■ Task description ■
From the entries below, report how many lines contain the string "html". Give only that number.

■ Source records ■
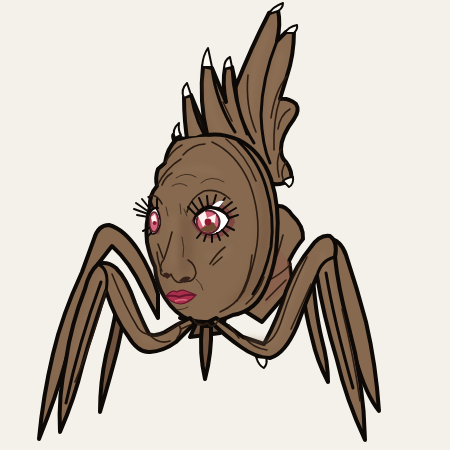
<!DOCTYPE html>
<html lang="en">
<head>
<meta charset="utf-8">
<title>Crested spider creature</title>
<style>
:root{--paper:#f4f1ea;--skin:#86694f;--skin-dark:#70533f;--skin-light:#9a7a5e;--ink:#0d0907;--line:#2b1c13;--claw:#fbfaf3;--lip:#a92f4b;--lip-dark:#64162c;--blush:#7b3c40;--iris:#d5657a}
html,body{margin:0;width:450px;height:450px;overflow:hidden;background:var(--paper)}
svg{display:block}
.limb,.body{fill:var(--skin);stroke:var(--ink);stroke-width:4;stroke-linejoin:round;stroke-linecap:round}
.back{fill:var(--skin-dark)}
.claw{fill:var(--claw);stroke:var(--ink);stroke-width:2;stroke-linejoin:round}
.crease{fill:none;stroke:var(--line);stroke-width:1.6;stroke-linecap:round;stroke-linejoin:round}
.bold{stroke:var(--ink);stroke-width:3}
.fine{stroke-width:1;opacity:.75}
.lashes{fill:none;stroke:var(--ink);stroke-width:2;stroke-linecap:round}
.shade{fill:var(--skin-dark);opacity:.5}
.glow{fill:none;stroke:var(--skin-light);stroke-width:4;stroke-linecap:round;opacity:.55}
</style>
</head>
<body>
<svg width="450" height="450" viewBox="0 0 450 450" role="img" aria-label="Creature with a human face, a clawed crest and long spider legs">
<defs>
<filter id="soft" x="-30%" y="-30%" width="160%" height="160%"><feGaussianBlur stdDeviation="3"/></filter>
</defs>
<rect width="450" height="450" fill="var(--paper)"/>

<g id="rear-legs">
<path class="limb" d="M158 294Q151 270 138 250Q124 229 109 225Q98 225 94 239L82 272Q62 315 53 354Q43 396 39 439Q56 397 66 360L98 264L112 246Q130 262 143 290L158 318Z"/>
<path class="limb back" d="M121 280Q115 322 106 355Q100 383 100 412Q110 378 117 351Q124 320 127 297Z"/>
<path class="limb" d="M312 264Q315 312 322 340Q328 362 328 382Q317 361 312 338Q305 312 302 285Z"/>
<path class="limb" d="M328 238Q341 240 346 255Q357 288 366 322Q376 365 379 411Q366 395 356 360L326 274Z"/>
</g>

<g id="abdomen">
<path class="limb" d="M274 207Q284 203 292 215Q304 226 303 239Q296 247 289 261L293 286L262 322L240 308Z"/>
<path d="M277 246L289 262L290 285L264 306Z" fill="#8d5d4c" opacity=".6"/>
<path class="crease" d="M283 235Q277 260 268 276M291 264Q281 274 271 279M286 280L266 300"/>
<path class="limb back" d="M180 318L196 324L190 337L220 333L226 316Z"/>
<path class="limb back" d="M202 326Q199 353 205 379Q212 353 211 326Z" stroke-width="3"/>
</g>

<g id="crest">
<path class="body" d="M174 140Q171 132 178 135L188 145Q184 121 184 97L191 95L207 134Q199 101 203 66L212 68L226 102Q222 83 225 68L232 67L236 86Q251 48 269 13L278 10Q281 24 277 41L286 32L294 31Q294 55 287 76L280 99Q289 98 296 104Q300 110 294 119Q281 136 281 149Q281 158 286 162Q293 172 291 180Q282 185 274 184L262 215L170 190Z"/>
<g class="glow" filter="url(#soft)"><path d="M268 30Q249 72 249 120M282 52Q269 90 266 146M207 78Q208 117 224 138M191 112L201 143"/></g>
<path class="crease bold" d="M236 86Q237 116 254 143M277 41Q262 78 261 115Q262 145 270 163M212 68Q216 102 235 132M191 95Q196 125 211 145M232 67Q233 99 247 134"/>
<path class="crease" d="M280 99Q273 119 274 150M287 76Q275 91 271 118M281 149Q275 161 279 177M248 75Q245 106 256 132M223 102L232 121M290 109Q280 115 278 129M286 162Q280 171 283 179"/>
<path class="claw" d="M175 138Q171 130 179 123Q178 131 181 135ZM184 98Q180 90 187 83L191 95ZM202 67Q203 55 208 48L212 67ZM224 69Q224 60 230 57L232 67ZM269 14Q272 7 283 3Q283 8 278 11ZM285 33Q288 27 297 25Q298 29 294 33ZM283 181Q288 177 293 177Q294 184 289 187Z"/>
</g>

<g id="head">
<path class="body" d="M177 139Q167 148 165 163L158 169Q155 178 157 186Q149 195 150 207Q145 224 147 242Q150 257 155 267Q156 284 165 298Q175 314 190 320Q211 326 233 315Q257 311 267 285Q276 264 277 239Q280 207 271 179Q261 151 239 140Q216 130 196 138Z"/>
<path d="M180 141Q212 131 240 145L264 180L225 172L165 172L168 158Z" fill="var(--skin)"/>
<g filter="url(#soft)">
<path class="shade" d="M248 160Q266 193 258 246Q252 286 222 306Q253 301 266 275Q277 222 264 185Z"/>
<path class="shade" d="M150 238L164 278L176 310L164 291L154 264ZM180 214Q191 212 195 226L193 265L184 278L178 268Z"/>
<path class="glow" d="M174 217Q171 244 174 263M177 174Q196 164 219 174M209 256Q221 262 229 249"/>
</g>
<path class="crease bold" d="M238 141Q258 160 266 187Q275 216 271 247Q265 276 253 294"/>
<path class="crease" d="M212 142Q236 153 249 182Q261 213 257 245Q253 270 244 291Q236 305 220 312M226 139Q246 155 256 181M252 255Q250 281 237 301M157 186Q166 168 181 159M165 163Q172 150 182 145M162 185Q165 177 172 173M183 155Q193 144 205 144M246 304Q259 293 264 277"/>
<path class="crease fine" d="M176 178Q186 171 196 177M172 186Q180 181 187 186M201 183Q211 174 224 182M180 204L181 214M184 209L187 216M166 207L168 216"/>
</g>

<g id="face">
<path class="crease" d="M187 212Q190 198 204 191Q218 188 230 199M148 197Q156 192 162 204" stroke-width="2.5"/>
<path d="M191 222Q197 205 214 202Q231 205 235 222Q229 237 212 239Q198 237 191 222Z" fill="var(--blush)" opacity=".75"/>
<path d="M148 215Q151 203 158 207Q164 219 159 234Q151 236 148 215Z" fill="var(--blush)" opacity=".75"/>
<g id="near-eye">
<path d="M194 222Q197 209 211 207Q224 208 229 220Q223 234 210 235Q200 234 194 222Z" fill="#fff" stroke="var(--ink)" stroke-width="1.5"/>
<circle cx="208" cy="222" r="11.5" fill="var(--iris)" stroke="#54212a" stroke-width="2"/>
<path d="M200 229Q208 236 217 228L213 222Z" fill="#6b4a2f"/>
<path d="M198 216L205 211L207 218L216 214L215 223L208 221L203 227Z" fill="#fff1ee"/>
<circle cx="208" cy="222" r="3.4" fill="#8e1832"/>
<path d="M192 222Q196 207 210 205Q224 206 232 220Q221 210 210 209Q200 211 192 222Z" fill="var(--ink)"/>
<path class="lashes" d="M195 214L188 207M198 210L192 202M203 207L199 198M208 206L207 196M213 206L216 195M218 208L225 198M222 210L232 202M226 214L236 208M229 218L238 215M201 233L197 238M206 235L204 241M212 235L212 242M217 233L220 240M222 230L228 236M226 226L234 230"/>
<path d="M212 206Q218 200 224 201L219 207Z" fill="#fff"/>
</g>
<g id="far-eye">
<path d="M149 216Q151 209 156 208Q161 216 160 225Q157 235 152 234Q148 225 149 216Z" fill="#fff" stroke="var(--ink)" stroke-width="1.5"/>
<ellipse cx="154" cy="222" rx="4.5" ry="10" fill="var(--iris)" stroke="#54212a" stroke-width="1.5"/>
<path d="M151 217L155 214L157 221L153 225Z" fill="#fff1ee"/>
<circle cx="154.5" cy="223" r="2" fill="#8e1832"/>
<path class="lashes" d="M148 214Q152 207 158 208M149 212L136 203M148 214L134 209M148 217L137 215M150 209L142 199M153 207L149 197M157 208L157 199M149 228L143 231M151 233L147 237"/>
</g>
<g id="nose">
<path class="crease" d="M172 232Q168 248 164 259Q159 265 161 274Q166 279 171 274Q176 286 184 281Q194 283 196 273Q195 264 188 260" stroke-width="2"/>
<path d="M163 274Q167 270 171 276L167 279ZM179 281Q185 274 191 278L185 283Z" fill="#38211a"/>
<path class="crease fine" d="M182 237Q185 248 183 257M196 279Q202 284 203 290"/>
</g>
<g id="mouth">
<path d="M166 296Q172 289 177 292Q181 289 186 291L196 295Q188 304 180 304Q171 303 166 296Z" fill="var(--lip)" stroke="var(--lip-dark)" stroke-width="1.2"/>
<path d="M167 296Q174 295 179 297Q187 294 195 295" fill="none" stroke="var(--lip-dark)" stroke-width="2"/>
<path d="M175 301Q181 299 187 300" fill="none" stroke="#d8687e" stroke-width="1.5"/>
<path class="crease fine" d="M174 309Q181 311 188 307"/>
</g>
<path class="crease" d="M225 247Q217 253 210 264M222 257L213 265M157 252Q158 263 162 271M158 244L163 258" stroke="#55302a"/>
</g>

<g id="front-legs">
<path class="limb" d="M190 318Q177 324 165 332Q155 337 149 334Q143 323 135 303Q127 279 116 268Q107 261 98 264Q89 272 85 289Q71 325 66 360Q58 396 60 432Q75 397 82 367Q94 324 106 291Q115 319 128 336Q138 353 150 352Q164 351 176 342L195 323Z"/>
<path class="limb" d="M216 318Q225 324 243 337L264 344Q279 316 286 291Q296 265 311 247Q320 234 330 236Q338 242 335 257Q338 287 348 324Q364 382 365 440Q346 399 337 360Q323 314 317 276Q307 299 297 326Q285 354 270 358Q256 358 241 347Q224 335 210 321Z"/>
<path class="claw" d="M256 357Q259 366 264 368Q268 363 266 358Z"/>
<g class="glow" filter="url(#soft)"><path d="M103 274L75 355M118 281L145 340L166 338M322 254L347 370M304 264L274 343L248 340"/></g>
<path class="crease bold" d="M98 264Q110 269 106 291M101 282Q79 342 66 403M335 257Q321 260 317 276M326 273Q334 321 353 388"/>
<path class="crease" d="M112 274Q125 307 138 328Q143 335 151 334M106 291Q95 335 75 382M149 334Q158 345 170 341M178 324Q184 330 177 338M307 257Q291 289 282 319Q275 341 264 344M311 284L291 329M245 338Q253 348 267 350M229 325L239 338M342 309Q354 358 360 401"/>
<path class="crease" d="M193 319Q199 329 207 323Q213 331 219 319M181 329L190 325M167 331Q173 329 182 321"/>
</g>
</svg>
</body>
</html>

■ Response area ■
4